> Task to carry out: The lines to return are those below that contain the word "BARK".

[[ Dataset excerpts open ]]

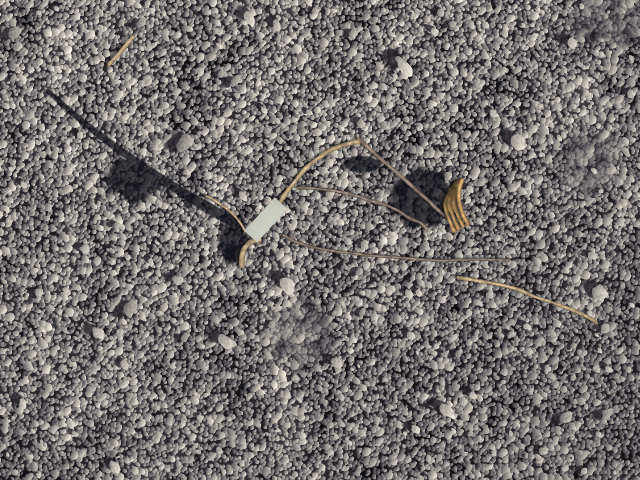
Reproduce this texture procedurally as a WebGL 2 fragment shader.

```glsl
#version 300 es
precision highp float;
// Sunlit gravel with pebbles, worn tread prints, dry twigs and a blank pale tag.
uniform vec2 u_resolution;
out vec4 fragColor;

const vec2 SUN = vec2(0.95, -0.31);
const vec3 STRAW = vec3(0.70, 0.61, 0.48);
const vec3 BARK = vec3(0.52, 0.46, 0.42);

vec3 hash3(vec2 p) {
  vec3 q = fract(p.xyx * vec3(0.1031, 0.1030, 0.0973));
  q += dot(q, q.yxz + 33.33);
  return fract((q.xxy + q.yzz) * q.zyx);
}

float noise(vec2 p) {
  vec2 i = floor(p), f = fract(p);
  f = f * f * (3.0 - 2.0 * f);
  vec2 e = vec2(1.0, 0.0);
  return mix(mix(hash3(i).x, hash3(i + e).x, f.x),
             mix(hash3(i + e.yx).x, hash3(i + e.xx).x, f.x), f.y);
}

float fbm(vec2 p) {
  float sum = 0.0, amp = 0.5;
  for (int i = 0; i < 4; i++) {
    sum += amp * noise(p);
    p = p * 2.03 + 17.0;
    amp *= 0.5;
  }
  return sum;
}

// Overlapping domes: x = tone, y = height, z = random value of the grain
vec3 grains(vec2 p, float scale) {
  vec2 cell = floor(p * scale), f = fract(p * scale), slope = vec2(0.0);
  float height = 0.0, id = 0.5;
  for (int k = 0; k < 9; k++) {
    vec2 o = vec2(k % 3, k / 3) - 1.0;
    vec3 h = hash3(cell + o);
    vec2 q = (f - o - h.xy) / mix(0.45, 0.78, h.z);
    q.x += (h.x - 0.5) * q.y;
    float dome = 1.0 - dot(q, q);
    if (dome > height) { height = dome; slope = q; id = fract(h.z * 7.0 + h.x); }
  }
  float tone = 0.49 + 0.29 * dot(slope, SUN) + 0.32 * (id - 0.5);
  return vec3(mix(0.15, tone, smoothstep(0.0, 0.3, height)), height, id);
}

float groundTone(vec2 p) {
  float tone = grains(p, 115.0).x;
  vec3 coarse = grains(p + 5.0, 66.0);
  return mix(tone, coarse.x + 0.04, step(0.74, coarse.z) * smoothstep(0.1, 0.3, coarse.y));
}

// Scattered stones, each with a shadow on the side away from the sun
float pebbles(float tone, vec2 p, float scale, float keep, float size, float px) {
  vec2 cell = floor(p * scale);
  float shade = 0.0, body = 0.0, bodyTone = 0.0;
  for (int k = 0; k < 9; k++) {
    vec2 id = cell + vec2(k % 3, k / 3) - 1.0;
    vec3 h = hash3(id + 41.0), g = hash3(id + 87.0);
    if (h.z > keep) continue;
    float r = size * mix(0.45, 1.0, g.x * g.x);
    vec2 q = (p - (id + 0.15 + 0.7 * h.xy) / scale) / r;
    q.y += (g.y - 0.5) * q.x;
    q.x *= mix(0.8, 1.3, g.z);
    float wobble = 0.5 * (noise(q * 1.6 + id * 3.0) - 0.5);
    float shadowDist = length((q + SUN * 1.1) * vec2(0.75, 1.0)) + wobble;
    shade = max(shade, 1.0 - smoothstep(0.75, 1.15, shadowDist));
    float m = 1.0 - smoothstep(-px, px, (length(q) + wobble - 0.9) * r);
    if (m > body) {
      body = m;
      bodyTone = 0.56 + 0.2 * g.y + 0.17 * dot(q, SUN) + 0.14 * (noise(q * 4.0 + id) - 0.5);
    }
  }
  return mix(mix(tone, 0.13, shade * 0.8), bodyTone, body);
}

// Pressed soil with a coarse knobbly pattern
float tread(float tone, vec2 p, vec2 centre, vec2 radii) {
  float edge = length((p - centre) / radii) + 0.5 * (noise(p * 35.0) - 0.5);
  float pressed = 0.08 + 0.8 * grains(p, 36.0).x;
  return mix(tone, pressed, 0.5 * (1.0 - smoothstep(0.7, 1.1, edge)));
}

float blob(vec2 p, vec2 centre, vec2 radii) {
  float d = length((p - centre) / radii) + 0.8 * (fbm(p * 32.0) - 0.47);
  return 1.0 - smoothstep(0.8, 1.1, d);
}

// x = distance to a quadratic curve, y = place along it
vec2 curve(vec2 p, vec2 a, vec2 b, vec2 c) {
  vec2 best = vec2(9.0, 0.0), from = a;
  for (int i = 1; i <= 10; i++) {
    float t = float(i) / 10.0;
    vec2 to = mix(mix(a, b, t), mix(b, c, t), t), e = to - from;
    float s = clamp(dot(p - from, e) / dot(e, e), 0.0, 1.0);
    float d = length(p - from - e * s);
    if (d < best.x) best = vec2(d, t + (s - 1.0) / 10.0);
    from = to;
  }
  return best;
}

vec3 twig(vec3 col, vec2 p, vec2 a, vec2 b, vec2 c, float width, vec3 tint, float px) {
  vec2 bent = p + 0.006 * (vec2(noise(p * 26.0), noise(p * 26.0 + 9.0)) - 0.5);
  float w = width * (0.8 + 0.4 * noise(p * 60.0));
  float shade = 1.0 - smoothstep(0.0, w + 0.004, curve(bent + SUN * 0.006, a, b, c).x);
  float d = curve(bent, a, b, c).x;
  vec3 body = tint * (1.15 - 0.4 * d / w) * (0.8 + 0.4 * noise(p * 140.0));
  return mix(col * (1.0 - 0.45 * shade), body, 1.0 - smoothstep(-px, px, d - w));
}

void main() {
  vec2 p = gl_FragCoord.xy / u_resolution.y;
  float px = 0.75 / u_resolution.y;

  // Ground, four samples per pixel
  float tone = 0.0;
  for (int k = 0; k < 4; k++)
    tone += 0.25 * groundTone(p + (vec2(k % 2, k / 2) - 0.5) * 0.5 / u_resolution.y);
  tone = tread(tone, p, vec2(0.63, 0.31), vec2(0.08, 0.075));
  tone = tread(tone, p, vec2(1.23, 0.66), vec2(0.075, 0.065));
  tone = tread(tone, p, vec2(1.27, 0.96), vec2(0.08, 0.06));
  tone += 0.5 * (fbm(p * 11.0) - fbm(p * 11.0 + SUN * 0.25)) + 0.14 * (fbm(p * 5.0) - 0.47);
  tone *= 0.95 + 0.07 * smoothstep(0.0, 0.8, p.y) - 0.08 * smoothstep(0.9, 1.33, p.x);
  tone = pebbles(tone, p, 27.0, 0.22, 0.009, px);
  tone = pebbles(tone, p, 9.0, 0.45, 0.021, px);
  vec3 tint = mix(vec3(1.0, 0.95, 1.07), vec3(1.03, 1.0, 0.96), smoothstep(0.1, 0.65, tone));
  vec3 col = max(tone, 0.05) * tint;

  // Long cast shadows
  vec2 stick = curve(p, vec2(0.10, 0.81), vec2(0.26, 0.66), vec2(0.50, 0.53));
  float shade = 1.0 - smoothstep(0.0, 0.004, stick.x - mix(0.003, 0.010, stick.y));
  shade = max(shade, blob(p, vec2(0.278, 0.627), vec2(0.055, 0.05)));
  shade = max(shade, blob(p, vec2(0.880, 0.590), vec2(0.075, 0.055)));
  shade = max(shade, blob(p, vec2(0.485, 0.488), vec2(0.035, 0.04)));
  shade = max(shade, blob(p, vec2(0.755, 0.658), vec2(0.045, 0.018)));
  col = mix(col, col * 0.2 + vec3(0.04, 0.045, 0.07), shade * 0.92);

  // Dry stems and straw
  col = twig(col, p, vec2(0.59, 0.51), vec2(0.70, 0.45), vec2(1.06, 0.458), 0.0028, BARK, px);
  col = twig(col, p, vec2(0.62, 0.61), vec2(0.81, 0.60), vec2(0.89, 0.52), 0.0030, BARK, px);
  col = twig(col, p, vec2(0.747, 0.712), vec2(0.80, 0.66), vec2(0.93, 0.55), 0.0038, BARK, px);
  col = twig(col, p, vec2(0.58, 0.57), vec2(0.64, 0.69), vec2(0.747, 0.705), 0.0048, STRAW, px);
  col = twig(col, p, vec2(0.955, 0.422), vec2(1.12, 0.40), vec2(1.241, 0.326), 0.0038, STRAW, px);
  col = twig(col, p, vec2(0.505, 0.445), vec2(0.50, 0.50), vec2(0.54, 0.50), 0.0055, STRAW, px);
  col = twig(col, p, vec2(0.43, 0.59), vec2(0.48, 0.57), vec2(0.51, 0.52), 0.0030, STRAW, px);
  col = twig(col, p, vec2(0.23, 0.865), vec2(0.25, 0.89), vec2(0.277, 0.925), 0.0045, STRAW, px);
  for (int i = 0; i < 4; i++) {
    vec2 shift = vec2(0.009, 0.004) * float(i) - vec2(0.015, 0.0);
    col = twig(col, p, vec2(0.955, 0.618) + shift * 0.5, vec2(0.93, 0.57) + shift,
               vec2(0.96, 0.52) + shift, 0.0042, STRAW * vec3(1.05, 0.96, 0.8), px);
  }

  // Blank tag
  vec2 q = p - vec2(0.554, 0.542);
  q = vec2(dot(q, vec2(0.67, 0.74)), dot(q, vec2(-0.74, 0.67)));
  vec2 gap = abs(q) - vec2(0.047, 0.018);
  float tag = max(gap.x, gap.y);
  vec3 paper = vec3(0.83, 0.84, 0.80) - 0.08 * noise(p * 50.0) - 0.5 * q.y;
  fragColor = vec4(mix(col, paper, 1.0 - smoothstep(-px, px, tag)), 1.0);
}
```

[[ Dataset excerpts closed ]]

> Answer to this problem:
const vec3 BARK = vec3(0.52, 0.46, 0.42);
  col = twig(col, p, vec2(0.59, 0.51), vec2(0.70, 0.45), vec2(1.06, 0.458), 0.0028, BARK, px);
  col = twig(col, p, vec2(0.62, 0.61), vec2(0.81, 0.60), vec2(0.89, 0.52), 0.0030, BARK, px);
  col = twig(col, p, vec2(0.747, 0.712), vec2(0.80, 0.66), vec2(0.93, 0.55), 0.0038, BARK, px);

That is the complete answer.